== DATASET EXTRACT

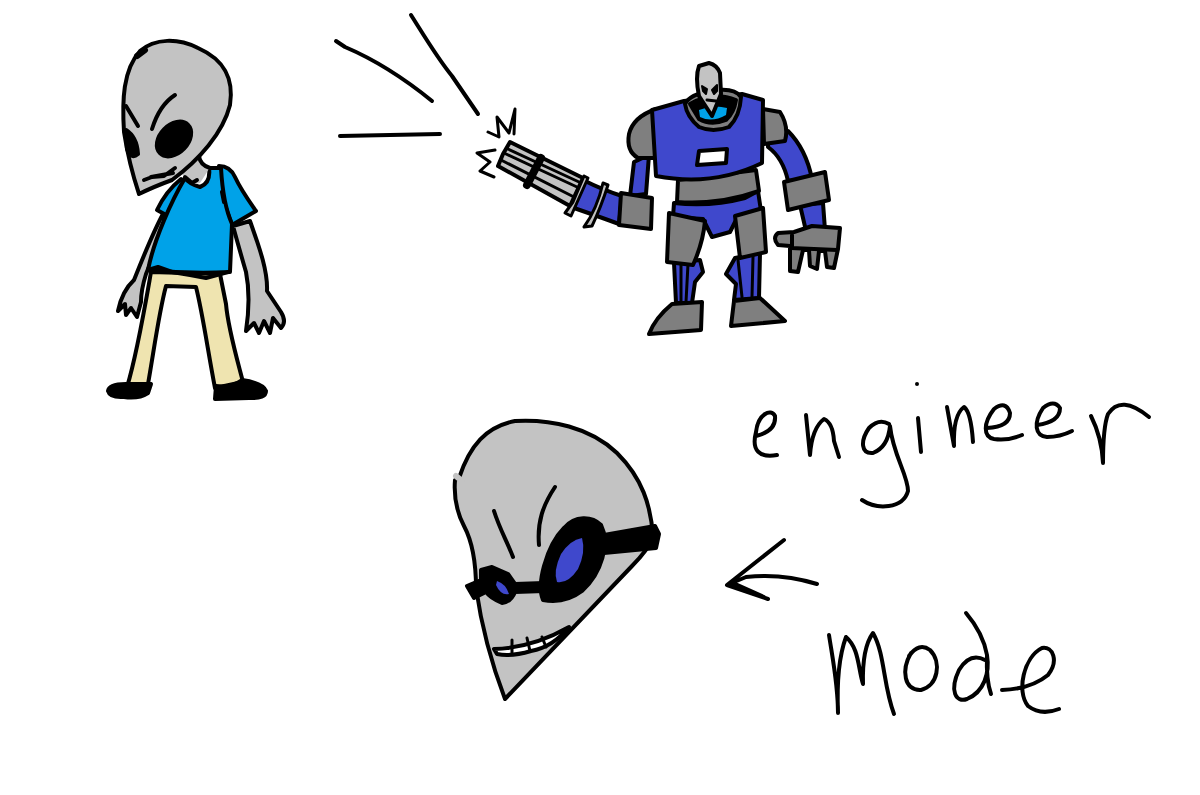
<!DOCTYPE html>
<html lang="en">
<head>
<meta charset="utf-8">
<title>Engineer mode</title>
<style>
:root {
  --paper: #ffffff;
  --ink: #000000;
  --skin: #c3c3c3;
  --steel: #7f7f7f;
  --armor: #3f48cc;
  --shirt: #00a2e8;
  --trousers: #efe4b0;
}
html, body { margin: 0; background: var(--paper); overflow: hidden; }
svg { display: block; width: 1200px; height: 795px; }
.drawing { stroke: var(--ink); stroke-width: 4; stroke-linecap: round; stroke-linejoin: round; fill: none; }
.skin { fill: var(--skin); }
.steel { fill: var(--steel); }
.armor { fill: var(--armor); }
.shirt { fill: var(--shirt); }
.trousers { fill: var(--trousers); }
.ink { fill: var(--ink); }
.paper { fill: var(--paper); }
.fine { stroke-width: 3; }
</style>
</head>
<body>
<svg viewBox="0 0 1200 795" role="img" aria-label="An alien in a blue shirt, a robot suit with a minigun arm, and an alien head in goggles labelled engineer mode">
<g class="drawing">

  <g id="alien">
    <g id="alien-arms">
      <path class="skin" d="M164 212C153 232 142 260 134 280Q122 291 118 311L125 304L126 315L131 308L137 317L141 302Q141 290 146 274L164 230Z"/>
      <path class="skin" d="M233 226Q239 248 246 272C250 292 249 311 246 331L254 323L259 333L264 321L270 333L273 318L281 328Q287 322 281 312L267 291C268 270 258 244 250 221Z"/>
    </g>
    <g id="alien-legs">
      <path class="trousers" d="M151 272C144 312 137 354 127 387L148 384C154 350 159 312 166 286L196 287C203 315 208 352 215 388L243 382C236 355 228 328 226 304L220 274Z"/>
      <path class="ink" d="M130 384Q109 383 108 391Q110 398 124 397Q139 399 148 393L151 384Z"/>
      <path class="ink" d="M216 386Q231 388 242 380Q263 383 266 391Q266 399 249 398L215 399Z"/>
    </g>
    <g id="alien-shirt">
      <path class="shirt" d="M181 179Q166 191 157 210L168 216L184 182Z"/>
      <path class="shirt" d="M219 166Q230 166 235 177C241 190 249 201 256 211L232 225L222 197Z"/>
      <path class="shirt" d="M185 178C172 200 154 239 148 270Q190 274 230 272L232 224Q223 204 221 168L209 168Q211 183 200 187Q189 184 185 178Z"/>
      <path d="M222 192L224 202M148 270L158 267L172 272L190 275L206 278L228 272"/>
    </g>
    <g id="alien-head">
      <path class="skin" d="M179 170L185 178Q192 186 200 183Q206 174 210 167Q200 165 199 156Z" stroke="none"/>
      <path d="M199 156Q200 165 210 168M185 177L192 183L197 180"/>
      <path class="skin" d="M140 51C155 38 178 38 198 48C225 60 234 79 230 105C223 133 199 160 172 180Q153 187 139 194Q129 164 124 132C122 100 123 70 140 51Z"/>
      <path d="M137 56L145 50" stroke-width="6"/>
      <ellipse class="ink" cx="174" cy="139" rx="20" ry="14" transform="rotate(-46 174 139)"/>
      <path class="ink" d="M126 130Q137 137 138 154Q131 160 127 149Z"/>
      <path d="M126 106L138 126M152 129C157 113 164 102 175 95M144 180L152 177L164 176L175 168M151 177L173 173"/>
    </g>
  </g>

  <g id="blast-lines">
    <path d="M336 41L345 47C378 61 405 79 432 101M411 15C428 42 438 59 452 76L478 114M340 136L440 134"/>
    <path class="fine" d="M488 132L499 137L497 117L509 133L515 109L514 134M495 150L477 153L490 162L480 171L494 177"/>
  </g>

  <g id="robot">
    <g id="robot-gun-arm">
      <path class="armor" d="M634 162L649 155L646 194L630 196Z"/>
      <path class="armor" d="M583 180Q603 190 622 196L619 224Q600 217 574 208Z"/>
      <path class="steel" d="M621 193L652 198L651 229L619 225Z"/>
      <path class="skin" d="M510 142L583 178L570 206L498 166L503 154Z"/>
      <path d="M504 153L577 187M501 160L572 196M508 149L579 182" class="fine"/>
      <path d="M541 158L527 185" stroke-width="8"/>
      <path class="skin fine" d="M584 176L588 178L571 216L565 213L573 202Z"/>
      <path class="skin fine" d="M603 183L608 185Q601 207 592 226L584 227Q597 209 603 183Z"/>
    </g>
    <g id="robot-right-arm">
      <path class="armor" d="M768 140L788 131C799 142 808 159 812 179L788 181Q783 158 768 147Z"/>
      <path class="armor" d="M800 205L823 203L825 230L806 231Z"/>
      <path class="steel" d="M784 182L825 172L829 200L788 210Z"/>
      <path class="steel" d="M794 232L812 226L840 228L838 249L834 268L827 267L825 251L819 251L817 269L810 266L809 250L803 250L798 272L790 271L790 246L778 245Q772 238 778 233Z"/>
      <path d="M791 248L837 250M792 235V246"/>
    </g>
    <g id="robot-legs">
      <path class="armor" d="M674 263L700 260L703 272L695 282L692 303L676 303Z"/>
      <path class="armor" d="M735 258L760 253L759 298L734 300L736 284L726 274Z"/>
      <path class="fine" d="M681 265V302M688 264L686 302M738 260L742 297M753 257L752 297"/>
      <path class="steel" d="M672 304L702 302L701 330L649 334Q655 318 672 304Z"/>
      <path class="steel" d="M734 301L760 298L785 321L731 326Z"/>
      <path class="armor" d="M674 203Q711 207 745 198L758 191L761 211L736 220L730 232L712 237L703 219L673 217Z"/>
      <path class="steel" d="M669 213L705 221Q703 243 693 265L667 262Z"/>
      <path class="steel" d="M735 216L763 208L766 252L740 258Z"/>
    </g>
    <g id="robot-torso">
      <path class="steel" d="M656 109Q633 117 629 134Q626 151 638 158L657 158Z"/>
      <path class="steel" d="M763 109L780 112Q789 126 785 141L764 144Z"/>
      <path class="steel" d="M678 180L756 170L759 191Q720 205 677 202Z"/>
      <path class="armor" d="M652 110L684 101L742 94L763 100L762 163Q713 187 656 176Q654 143 652 110Z"/>
      <path class="steel" d="M685 104Q690 94 711 91Q734 87 741 97Q740 116 729 127Q713 133 699 127Q687 117 685 104Z"/>
      <path class="ink" d="M690 104Q713 91 736 100Q734 113 726 120Q711 126 699 119Z"/>
      <path class="shirt" d="M699 110Q713 104 727 108L726 115Q712 123 700 117Z" stroke="none"/>
      <path class="paper" d="M699 151L727 149L726 163L697 165Z"/>
    </g>
    <g id="robot-pilot">
      <path class="skin" d="M699 66L709 63Q717 65 720 73L721 94L712 116L699 96Q695 77 699 66Z"/>
      <path class="ink" d="M702 86L707 89L706 94L703 91ZM717 85L712 90L714 94L717 91Z" stroke-width="2"/>
      <path class="fine" d="M707 100L716 101"/>
    </g>
  </g>

  <g id="engineer-head">
    <path class="skin" d="M459 478C470 445 486 427 515 421C550 419 590 427 617 453C642 478 651 505 653 537Q648 550 632 566L505 699Q484 644 476 588C476 561 472 541 464 526Q453 505 455 480Z"/>
    <path d="M456 476L462 481" stroke="#c3c3c3" stroke-width="6"/>
    <path d="M494 511C500 530 507 541 513 557M555 487C543 505 537 522 539 545"/>
    <g id="goggles">
      <path class="ink" d="M604 535L655 526L659 534L656 548L604 553Z"/>
      <path class="ink" fill-rule="evenodd" d="M564 528C575 515 592 516 601 525C610 543 602 573 582 591Q565 604 543 600Q538 588 544 566Q551 541 564 528Z"/>
      <path class="armor" d="M582 538Q586 552 578 569Q568 584 557 582Q553 571 561 554Q570 540 582 538Z" stroke="none"/>
      <path class="ink" d="M467 586L481 580L481 570L492 567L508 574L515 584L544 583V591L515 592Q511 602 502 603Q490 598 486 592L474 598Z"/>
      <path class="armor" d="M497 581Q506 584 509 594Q501 596 496 585Z" stroke="none"/>
    </g>
    <g id="grin">
      <path class="paper" d="M494 649Q532 648 569 627Q553 647 531 651Q511 657 497 654Z"/>
      <path class="fine" d="M512 640V654M527 638L530 651M542 637L546 647"/>
    </g>
  </g>

  <g id="word-engineer" role="img" aria-label="engineer">
    <path d="M756 436C768 433 776 427 775 416C771 408 758 414 756 432C751 451 760 458 777 455"/>
    <path d="M806 415L810 455Q812 428 824 419Q833 423 834 441L839 457"/>
    <path d="M889 424Q879 418 869 428C860 441 861 454 873 453Q888 447 890 426C893 455 908 475 908 491C903 509 877 510 862 500"/>
    <path d="M918 418L921 452M917 384V384"/>
    <path d="M947 407L954 446Q953 415 964 407Q971 412 973 442"/>
    <path d="M987 428Q1010 427 1010 413Q1006 400 994 409C983 423 983 437 994 439Q1008 441 1022 435"/>
    <path d="M1037 425Q1060 422 1060 408Q1054 399 1043 408C1033 423 1035 436 1047 437Q1060 437 1072 431"/>
    <path d="M1091 416Q1102 438 1103 463Q1103 427 1108 414Q1121 394 1149 417"/>
  </g>

  <g id="arrow">
    <path d="M784 540L727 585L768 599M727 585L746 577Q782 573 817 584M733 583L764 597"/>
  </g>

  <g id="word-mode" role="img" aria-label="mode">
    <path d="M829 635C833 661 838 685 838 713Q836 664 846 637C859 648 858 668 863 684Q862 648 873 633C885 654 883 685 894 714"/>
    <path d="M911 653C901 670 904 691 921 690C938 686 942 662 930 650Q919 642 909 656"/>
    <path d="M985 660Q970 652 959 670C949 691 956 703 967 699C984 692 990 673 987 655Q983 633 966 613M987 655Q986 680 991 694"/>
    <path d="M1002 690Q1031 689 1048 675C1059 661 1053 646 1042 648C1024 657 1016 691 1028 706Q1041 716 1059 709"/>
  </g>

</g>
</svg>
</body>
</html>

====

_TASK PROMPT_
Could you return exactly the stretch of the data above that starts at the line with "blue shirt, a" and ends at the line with "212C153 232 142", both lines included?

_ANSWER TO THE PROBLEM_
<svg viewBox="0 0 1200 795" role="img" aria-label="An alien in a blue shirt, a robot suit with a minigun arm, and an alien head in goggles labelled engineer mode">
<g class="drawing">

  <g id="alien">
    <g id="alien-arms">
      <path class="skin" d="M164 212C153 232 142 260 134 280Q122 291 118 311L125 304L126 315L131 308L137 317L141 302Q141 290 146 274L164 230Z"/>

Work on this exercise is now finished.